Each line in the entries below that holds the string "rounding" must be copied.

Dataset entries:
Segment Open
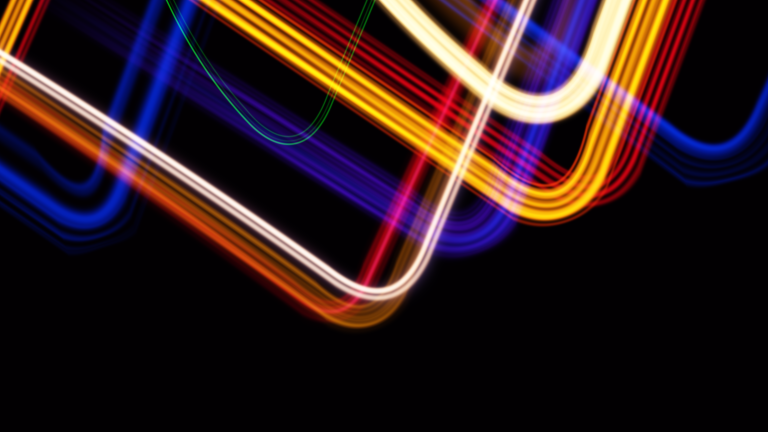
Reproduce this background procedurally as a WebGL 1 fragment shader.

```glsl
precision highp float;

uniform vec2 u_resolution;

#define EXPOSURE 1.0
#define STREAK_AMOUNT 0.55
#define STREAK_SCALE 110.0
#define DRIFT_SCALE 2.5
#define STRAND_VARIATION 0.35
#define MAX_STRANDS 7
#define BACKGROUND vec3(0.006, 0.0, 0.008)

const vec3 WHITE = vec3(3.2, 2.4, 1.9);
const vec3 HOT = vec3(5.5, 3.5, 1.5);
const vec3 YELLOW = vec3(4.2, 1.5, 0.03);
const vec3 EMBER = vec3(1.5, 0.22, 0.01);
const vec3 AMBER = vec3(0.75, 0.32, 0.01);
const vec3 RED = vec3(1.2, 0.01, 0.05);
const vec3 PINK = vec3(1.1, 0.08, 0.25);
const vec3 BLUE = vec3(0.01, 0.15, 1.4);
const vec3 VIOLET = vec3(0.2, 0.02, 0.75);
const vec3 GREEN = vec3(0.01, 0.75, 0.06);

vec2 gradientAt(vec2 cell) {
  float angle = 6.2832 * fract(sin(dot(cell, vec2(127.1, 311.7))) * 43758.5);
  return vec2(cos(angle), sin(angle));
}

float gradientNoise(vec2 p) {
  vec2 i = floor(p), f = fract(p);
  vec2 u = f * f * (3.0 - 2.0 * f);
  vec2 e = vec2(1.0, 0.0);
  float low = mix(dot(gradientAt(i), f), dot(gradientAt(i + e), f - e), u.x);
  float high = mix(dot(gradientAt(i + e.yx), f - e.yx),
                   dot(gradientAt(i + e.xx), f - e.xx), u.x);
  return mix(low, high, u.y);
}

// Rounded V through three points: x = signed distance, positive outside,
// y = 0 on the left arm to 1 on the right arm.
vec2 hook(vec2 p, vec2 left, vec2 tip, vec2 right, float rounding, float bend) {
  vec2 leftDir = normalize(left - tip);
  vec2 rightDir = normalize(right - tip);
  vec2 leftNormal = vec2(-leftDir.y, leftDir.x);
  vec2 rightNormal = vec2(rightDir.y, -rightDir.x);
  float along = max(dot(p - tip, leftDir), 0.0);
  float a = dot(p - tip, leftNormal) - bend * along * along;
  float b = dot(p - tip, rightNormal);
  float side = clamp(0.5 + 0.5 * (b - a) / rounding, 0.0, 1.0);
  float field = mix(a, b, side) + rounding * side * (1.0 - side);
  return vec2(field / length(mix(leftNormal, rightNormal, side)), side);
}

// Parallel soft strands along a hook; bundle = count, half spread, strand width.
vec3 trail(vec2 path, vec3 leftLight, vec3 rightLight, vec3 bundle) {
  float width = max(bundle.z, 0.8 / u_resolution.y);
  float sum = 0.0;
  for (int i = 0; i < MAX_STRANDS; i++) {
    float n = float(i);
    if (n >= bundle.x) break;
    float offset = bundle.y * ((2.0 * n + 1.0) / bundle.x - 1.0);
    float level = 1.0 + STRAND_VARIATION * sin(n * 2.4 + bundle.x);
    float d = (path.x - offset) / width;
    sum += level * exp(-d * d);
  }
  return sum * mix(leftLight, rightLight, path.y);
}

// Fine streaks that follow a hook.
float streaks(vec2 path, vec2 p) {
  vec2 q = vec2(path.x * STREAK_SCALE, p.x * DRIFT_SCALE);
  return max(1.0 + 2.0 * STREAK_AMOUNT * gradientNoise(q), 0.0);
}

void main() {
  vec2 p = gl_FragCoord.xy / u_resolution.y;
  p.x += 0.5 * (16.0 / 9.0 - u_resolution.x / u_resolution.y);
  vec3 light = vec3(0.0);

  // Blue and violet loops
  vec2 path = hook(p, vec2(0.0, 0.606), vec2(0.234, 0.444), vec2(0.44, 1.0), 0.13, 0.0);
  light += trail(path, BLUE * 0.6, BLUE * 0.7, vec3(1.0, 0.0, 0.016));
  light += trail(path + vec2(0.07, 0.0), BLUE * 0.15, BLUE * 0.4, vec3(2.0, 0.015, 0.01));
  light += streaks(path, p) * trail(path - vec2(0.03, 0.0), BLUE * 0.22, BLUE * 0.08, vec3(4.0, 0.045, 0.006));
  path = hook(p, vec2(1.47, 0.757), vec2(1.69, 0.593), vec2(1.875, 1.0), 0.16, 0.0);
  light += trail(path, BLUE * 0.75, BLUE * 0.5, vec3(2.0, 0.012, 0.008));
  light += streaks(path, p) * trail(path - vec2(0.035, 0.0), BLUE * 0.2, BLUE * 0.12, vec3(5.0, 0.045, 0.006));
  path = hook(p, vec2(0.164, 1.0), vec2(1.111, 0.405), vec2(1.331, 1.0), 0.16, 0.0);
  float fade = smoothstep(0.0, 0.9, p.x);
  light += fade * streaks(path, p) * trail(path, VIOLET * 0.6, VIOLET * 0.6, vec3(5.0, 0.05, 0.012));
  light += fade * trail(path - vec2(0.025, 0.0), BLUE * 0.15, BLUE * 0.6, vec3(2.0, 0.02, 0.009));

  // Amber and red bands beneath the white trail
  path = hook(p, vec2(0.0, 0.856), vec2(0.868, 0.213), vec2(1.204, 1.0), 0.15, 0.03);
  light += streaks(path, p) * trail(path, AMBER * 0.8, AMBER * 0.5, vec3(3.0, 0.028, 0.011));
  path = hook(p, vec2(0.0, 0.833), vec2(0.796, 0.231), vec2(1.146, 1.0), 0.13, 0.03);
  light += streaks(path, p) * trail(path, RED * 0.35, RED * 0.4, vec3(2.0, 0.02, 0.014));
  light += trail(path, RED * 0.25, PINK * 0.8, vec3(1.0, 0.0, 0.005));

  // Red strands and the yellow bundle
  path = hook(p, vec2(0.671, 1.0), vec2(1.407, 0.5), vec2(1.593, 1.0), 0.16, 0.0);
  light += streaks(path, p) * trail(path, RED * 0.75, RED, vec3(4.0, 0.04, 0.006));
  path = hook(p, vec2(0.523, 1.0), vec2(1.317, 0.461), vec2(1.516, 1.0), 0.18, 0.0);
  light += streaks(path, p) * trail(path, YELLOW, YELLOW, vec3(3.0, 0.036, 0.0085));
  light += trail(path, EMBER * 0.6, EMBER * 0.6, vec3(2.0, 0.09, 0.0035));

  // Strands crossing the upper left corner
  path = hook(p, vec2(-0.5, 0.9), vec2(-0.093, 0.676), vec2(0.05, 1.0), 0.05, 0.0);
  light += trail(path, YELLOW, YELLOW * 0.7, vec3(3.0, 0.025, 0.006));
  light += trail(path - vec2(0.05, 0.0), RED, RED * 0.6, vec3(2.0, 0.012, 0.005));

  // Thin green loop
  path = hook(p, vec2(0.347, 0.854), vec2(0.704, 0.606), vec2(0.868, 1.0), 0.16, -0.6);
  light += trail(path, GREEN, GREEN * 0.5, vec3(1.0, 0.0, 0.002));
  light += trail(path + vec2(0.012, 0.0), GREEN * 0.25, GREEN * 0.4, vec3(2.0, 0.01, 0.002));

  // Hot loop with a golden haze inside
  path = hook(p, vec2(0.914, 0.926), vec2(1.31, 0.669), vec2(1.431, 1.0), 0.22, -0.24);
  light += streaks(path, p) * trail(path, HOT * 0.8, HOT, vec3(3.0, 0.026, 0.011));
  light += trail(path + vec2(0.1, 0.0), AMBER * 0.5, AMBER * 0.2, vec3(2.0, 0.04, 0.025));

  // Double white trail with a mauve fringe
  path = hook(p, vec2(0.0, 0.924), vec2(0.919, 0.252), vec2(1.227, 1.0), 0.18, 0.036);
  light += trail(path, WHITE, mix(WHITE, YELLOW, 0.2) * 0.8, vec3(2.0, 0.016, 0.0055));
  light += trail(path, vec3(0.25, 0.13, 0.2), vec3(0.2, 0.14, 0.3), vec3(1.0, 0.0, 0.022));

  gl_FragColor = vec4(BACKGROUND + 1.0 - exp(-EXPOSURE * light), 1.0);
}
```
Segment Closed
* ANSWER TO THIS EXERCISE
vec2 hook(vec2 p, vec2 left, vec2 tip, vec2 right, float rounding, float bend) {
  float side = clamp(0.5 + 0.5 * (b - a) / rounding, 0.0, 1.0);
  float field = mix(a, b, side) + rounding * side * (1.0 - side);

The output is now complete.